Copy every line in the records below that contains the word "backdrop".
*****
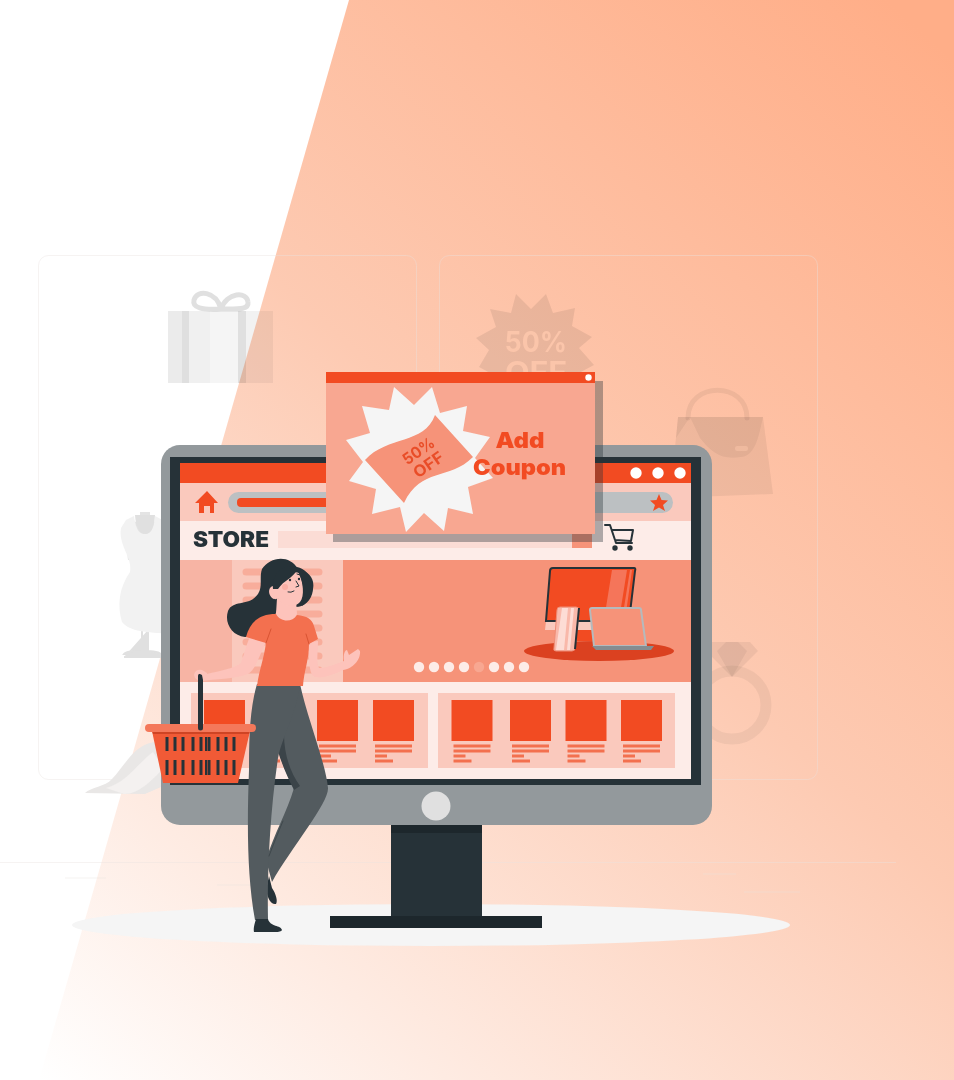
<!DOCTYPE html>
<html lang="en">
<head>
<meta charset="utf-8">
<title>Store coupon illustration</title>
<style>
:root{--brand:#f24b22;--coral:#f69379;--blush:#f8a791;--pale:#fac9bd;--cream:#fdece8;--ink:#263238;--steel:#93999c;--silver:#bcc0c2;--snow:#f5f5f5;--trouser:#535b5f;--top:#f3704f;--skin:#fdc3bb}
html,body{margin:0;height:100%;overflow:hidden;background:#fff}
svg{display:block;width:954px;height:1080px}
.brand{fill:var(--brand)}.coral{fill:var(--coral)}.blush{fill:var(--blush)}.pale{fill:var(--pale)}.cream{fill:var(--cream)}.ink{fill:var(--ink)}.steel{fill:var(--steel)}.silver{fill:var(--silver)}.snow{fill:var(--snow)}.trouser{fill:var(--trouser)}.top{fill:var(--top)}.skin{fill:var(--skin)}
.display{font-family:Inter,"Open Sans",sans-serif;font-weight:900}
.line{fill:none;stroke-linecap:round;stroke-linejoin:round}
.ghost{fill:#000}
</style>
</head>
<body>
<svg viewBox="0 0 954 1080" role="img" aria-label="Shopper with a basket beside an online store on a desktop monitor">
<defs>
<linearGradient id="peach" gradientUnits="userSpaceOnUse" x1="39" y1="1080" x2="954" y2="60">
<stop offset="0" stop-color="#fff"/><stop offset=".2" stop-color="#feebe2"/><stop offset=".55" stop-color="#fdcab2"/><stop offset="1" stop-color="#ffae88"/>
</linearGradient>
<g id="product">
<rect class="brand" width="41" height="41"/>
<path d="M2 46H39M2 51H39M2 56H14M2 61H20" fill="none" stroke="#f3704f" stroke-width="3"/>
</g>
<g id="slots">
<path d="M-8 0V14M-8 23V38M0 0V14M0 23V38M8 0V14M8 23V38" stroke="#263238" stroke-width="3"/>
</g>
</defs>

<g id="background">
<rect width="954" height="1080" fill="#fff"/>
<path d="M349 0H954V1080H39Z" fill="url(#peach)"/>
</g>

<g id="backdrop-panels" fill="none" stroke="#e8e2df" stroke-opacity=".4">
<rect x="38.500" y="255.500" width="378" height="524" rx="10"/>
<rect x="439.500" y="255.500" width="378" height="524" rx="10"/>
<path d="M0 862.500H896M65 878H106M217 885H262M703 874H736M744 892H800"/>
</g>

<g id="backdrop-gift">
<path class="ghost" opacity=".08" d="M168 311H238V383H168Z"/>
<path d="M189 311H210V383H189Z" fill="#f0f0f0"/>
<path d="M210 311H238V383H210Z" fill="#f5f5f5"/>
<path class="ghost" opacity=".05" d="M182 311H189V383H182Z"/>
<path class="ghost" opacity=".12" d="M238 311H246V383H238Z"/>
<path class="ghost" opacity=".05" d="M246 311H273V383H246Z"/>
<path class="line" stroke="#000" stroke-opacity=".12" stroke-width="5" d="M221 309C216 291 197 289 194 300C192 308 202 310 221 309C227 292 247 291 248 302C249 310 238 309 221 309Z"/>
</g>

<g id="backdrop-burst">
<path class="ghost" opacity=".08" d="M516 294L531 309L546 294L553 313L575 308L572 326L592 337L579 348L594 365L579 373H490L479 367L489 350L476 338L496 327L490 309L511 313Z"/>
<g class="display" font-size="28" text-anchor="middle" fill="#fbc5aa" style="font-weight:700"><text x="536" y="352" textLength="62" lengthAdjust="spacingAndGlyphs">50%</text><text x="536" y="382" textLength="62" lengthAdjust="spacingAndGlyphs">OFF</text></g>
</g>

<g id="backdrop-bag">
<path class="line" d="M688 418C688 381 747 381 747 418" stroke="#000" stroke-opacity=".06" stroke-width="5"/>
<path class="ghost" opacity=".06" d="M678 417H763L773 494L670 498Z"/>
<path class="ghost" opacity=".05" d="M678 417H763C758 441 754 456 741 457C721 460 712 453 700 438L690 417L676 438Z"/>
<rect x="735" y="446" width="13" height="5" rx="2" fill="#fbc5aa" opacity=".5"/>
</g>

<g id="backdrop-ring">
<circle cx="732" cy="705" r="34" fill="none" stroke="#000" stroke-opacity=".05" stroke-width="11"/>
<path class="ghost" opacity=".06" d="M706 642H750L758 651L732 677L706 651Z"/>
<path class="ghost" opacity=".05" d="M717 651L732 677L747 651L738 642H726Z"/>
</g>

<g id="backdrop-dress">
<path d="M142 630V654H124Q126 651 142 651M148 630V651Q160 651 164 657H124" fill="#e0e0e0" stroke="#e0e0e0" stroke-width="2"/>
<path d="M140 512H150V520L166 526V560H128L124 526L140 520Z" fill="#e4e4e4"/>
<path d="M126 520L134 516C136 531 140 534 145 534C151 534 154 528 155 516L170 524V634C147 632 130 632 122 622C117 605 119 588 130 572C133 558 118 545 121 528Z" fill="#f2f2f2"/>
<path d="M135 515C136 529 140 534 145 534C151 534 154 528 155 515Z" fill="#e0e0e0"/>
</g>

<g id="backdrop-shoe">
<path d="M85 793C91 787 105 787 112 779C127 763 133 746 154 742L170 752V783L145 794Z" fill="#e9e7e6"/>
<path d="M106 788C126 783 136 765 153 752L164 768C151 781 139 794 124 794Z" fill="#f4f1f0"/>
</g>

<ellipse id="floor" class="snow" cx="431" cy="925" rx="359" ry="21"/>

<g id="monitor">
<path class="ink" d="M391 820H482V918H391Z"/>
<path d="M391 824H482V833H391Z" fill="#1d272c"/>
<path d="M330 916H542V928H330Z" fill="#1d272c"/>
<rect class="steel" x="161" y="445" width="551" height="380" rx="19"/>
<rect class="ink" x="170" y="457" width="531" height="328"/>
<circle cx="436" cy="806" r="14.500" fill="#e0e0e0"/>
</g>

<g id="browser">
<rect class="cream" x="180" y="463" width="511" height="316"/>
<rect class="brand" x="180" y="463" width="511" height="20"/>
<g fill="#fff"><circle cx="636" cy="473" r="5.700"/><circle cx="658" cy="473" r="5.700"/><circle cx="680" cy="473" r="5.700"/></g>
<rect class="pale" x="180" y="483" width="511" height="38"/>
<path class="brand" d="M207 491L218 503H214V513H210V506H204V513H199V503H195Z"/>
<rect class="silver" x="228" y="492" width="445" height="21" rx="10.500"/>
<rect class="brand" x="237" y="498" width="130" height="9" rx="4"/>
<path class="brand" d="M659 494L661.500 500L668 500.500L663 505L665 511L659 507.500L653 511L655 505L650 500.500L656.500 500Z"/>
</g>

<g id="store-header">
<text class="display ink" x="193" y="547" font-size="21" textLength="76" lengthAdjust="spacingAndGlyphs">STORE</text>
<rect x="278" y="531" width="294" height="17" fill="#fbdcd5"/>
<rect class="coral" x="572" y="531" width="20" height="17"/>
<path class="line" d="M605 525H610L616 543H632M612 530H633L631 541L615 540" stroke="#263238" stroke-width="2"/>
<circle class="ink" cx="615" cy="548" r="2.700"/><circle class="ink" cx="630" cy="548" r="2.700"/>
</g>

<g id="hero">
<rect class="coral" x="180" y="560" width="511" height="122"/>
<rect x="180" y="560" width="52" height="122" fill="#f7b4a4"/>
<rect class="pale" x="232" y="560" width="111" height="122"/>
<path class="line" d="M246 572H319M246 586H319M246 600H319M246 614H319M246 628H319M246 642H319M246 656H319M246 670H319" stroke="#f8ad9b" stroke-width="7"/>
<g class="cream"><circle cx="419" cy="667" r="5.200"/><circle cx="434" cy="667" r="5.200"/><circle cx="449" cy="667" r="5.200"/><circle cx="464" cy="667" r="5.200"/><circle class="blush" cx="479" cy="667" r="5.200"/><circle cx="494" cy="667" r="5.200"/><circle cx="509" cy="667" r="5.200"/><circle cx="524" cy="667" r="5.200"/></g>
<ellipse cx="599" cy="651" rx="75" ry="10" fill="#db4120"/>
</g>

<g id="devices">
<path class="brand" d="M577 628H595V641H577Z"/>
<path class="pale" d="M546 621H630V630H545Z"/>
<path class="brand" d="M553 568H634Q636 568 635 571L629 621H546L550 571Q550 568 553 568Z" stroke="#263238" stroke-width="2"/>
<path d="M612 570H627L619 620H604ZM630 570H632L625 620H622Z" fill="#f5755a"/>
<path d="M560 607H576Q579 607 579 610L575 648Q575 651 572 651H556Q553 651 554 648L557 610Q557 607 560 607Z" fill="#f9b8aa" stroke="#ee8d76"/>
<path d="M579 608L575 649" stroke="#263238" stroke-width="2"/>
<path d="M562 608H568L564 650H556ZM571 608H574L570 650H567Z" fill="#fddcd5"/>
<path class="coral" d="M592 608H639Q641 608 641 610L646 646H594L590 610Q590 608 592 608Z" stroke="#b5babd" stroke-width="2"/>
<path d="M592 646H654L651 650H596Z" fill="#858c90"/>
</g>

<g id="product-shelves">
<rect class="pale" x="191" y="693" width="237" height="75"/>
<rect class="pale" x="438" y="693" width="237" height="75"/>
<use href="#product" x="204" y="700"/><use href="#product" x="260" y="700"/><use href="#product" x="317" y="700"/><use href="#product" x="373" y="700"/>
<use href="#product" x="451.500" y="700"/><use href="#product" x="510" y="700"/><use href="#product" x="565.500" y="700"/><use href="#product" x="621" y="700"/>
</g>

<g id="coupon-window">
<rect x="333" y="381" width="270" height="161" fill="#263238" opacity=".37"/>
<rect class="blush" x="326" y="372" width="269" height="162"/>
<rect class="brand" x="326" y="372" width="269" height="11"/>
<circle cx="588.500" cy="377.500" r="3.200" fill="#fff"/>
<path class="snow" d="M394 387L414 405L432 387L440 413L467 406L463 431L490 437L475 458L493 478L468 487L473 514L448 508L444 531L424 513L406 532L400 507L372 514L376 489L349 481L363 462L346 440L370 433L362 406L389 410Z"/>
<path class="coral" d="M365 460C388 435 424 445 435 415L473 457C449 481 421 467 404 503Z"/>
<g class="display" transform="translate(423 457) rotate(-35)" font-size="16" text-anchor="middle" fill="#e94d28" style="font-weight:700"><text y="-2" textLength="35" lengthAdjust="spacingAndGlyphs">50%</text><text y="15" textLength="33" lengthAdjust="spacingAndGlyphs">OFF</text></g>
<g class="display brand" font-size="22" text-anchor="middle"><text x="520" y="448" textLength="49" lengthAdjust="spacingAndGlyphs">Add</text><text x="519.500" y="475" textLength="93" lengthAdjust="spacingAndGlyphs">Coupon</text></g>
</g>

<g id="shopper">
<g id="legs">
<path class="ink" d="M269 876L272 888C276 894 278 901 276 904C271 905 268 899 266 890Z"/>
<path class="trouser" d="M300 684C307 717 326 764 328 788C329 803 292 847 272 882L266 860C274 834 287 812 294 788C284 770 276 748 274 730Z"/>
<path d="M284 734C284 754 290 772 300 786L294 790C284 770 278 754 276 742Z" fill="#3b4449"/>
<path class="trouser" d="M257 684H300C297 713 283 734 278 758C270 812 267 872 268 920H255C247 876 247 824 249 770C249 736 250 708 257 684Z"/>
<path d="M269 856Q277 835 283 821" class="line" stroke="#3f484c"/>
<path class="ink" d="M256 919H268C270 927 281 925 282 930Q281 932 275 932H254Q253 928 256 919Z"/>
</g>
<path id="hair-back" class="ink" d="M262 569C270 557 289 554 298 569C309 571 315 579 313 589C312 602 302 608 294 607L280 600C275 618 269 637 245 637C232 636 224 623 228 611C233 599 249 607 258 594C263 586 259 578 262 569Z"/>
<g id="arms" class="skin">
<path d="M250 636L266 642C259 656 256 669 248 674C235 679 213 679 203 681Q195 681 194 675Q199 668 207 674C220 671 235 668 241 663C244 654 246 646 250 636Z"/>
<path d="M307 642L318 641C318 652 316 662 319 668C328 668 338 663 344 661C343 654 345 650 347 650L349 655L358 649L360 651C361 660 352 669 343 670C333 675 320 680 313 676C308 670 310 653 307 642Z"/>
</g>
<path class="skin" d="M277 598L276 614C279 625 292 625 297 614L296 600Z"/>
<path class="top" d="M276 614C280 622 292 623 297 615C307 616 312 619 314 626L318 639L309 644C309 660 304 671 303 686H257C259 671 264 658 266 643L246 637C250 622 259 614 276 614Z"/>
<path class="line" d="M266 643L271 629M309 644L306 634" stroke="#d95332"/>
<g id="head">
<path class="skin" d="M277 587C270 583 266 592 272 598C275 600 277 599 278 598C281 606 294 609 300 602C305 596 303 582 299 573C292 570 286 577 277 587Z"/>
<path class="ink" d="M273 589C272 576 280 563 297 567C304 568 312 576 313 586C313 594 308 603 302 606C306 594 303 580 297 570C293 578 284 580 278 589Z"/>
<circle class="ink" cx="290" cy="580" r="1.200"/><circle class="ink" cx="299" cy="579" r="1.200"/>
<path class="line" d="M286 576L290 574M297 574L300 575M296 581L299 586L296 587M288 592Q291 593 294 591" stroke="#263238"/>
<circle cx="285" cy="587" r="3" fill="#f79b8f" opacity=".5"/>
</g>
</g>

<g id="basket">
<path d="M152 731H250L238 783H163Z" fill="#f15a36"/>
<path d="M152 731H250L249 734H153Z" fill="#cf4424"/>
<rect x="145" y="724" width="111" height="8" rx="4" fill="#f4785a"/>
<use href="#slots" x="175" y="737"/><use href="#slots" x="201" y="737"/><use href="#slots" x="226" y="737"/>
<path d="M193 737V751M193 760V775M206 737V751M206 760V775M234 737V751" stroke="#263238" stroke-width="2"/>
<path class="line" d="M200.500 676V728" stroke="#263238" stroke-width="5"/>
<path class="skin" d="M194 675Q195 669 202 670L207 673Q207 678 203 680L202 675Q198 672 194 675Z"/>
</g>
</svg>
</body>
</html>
*****
**Answer for this exercise**
<g id="backdrop-panels" fill="none" stroke="#e8e2df" stroke-opacity=".4">
<g id="backdrop-gift">
<g id="backdrop-burst">
<g id="backdrop-bag">
<g id="backdrop-ring">
<g id="backdrop-dress">
<g id="backdrop-shoe">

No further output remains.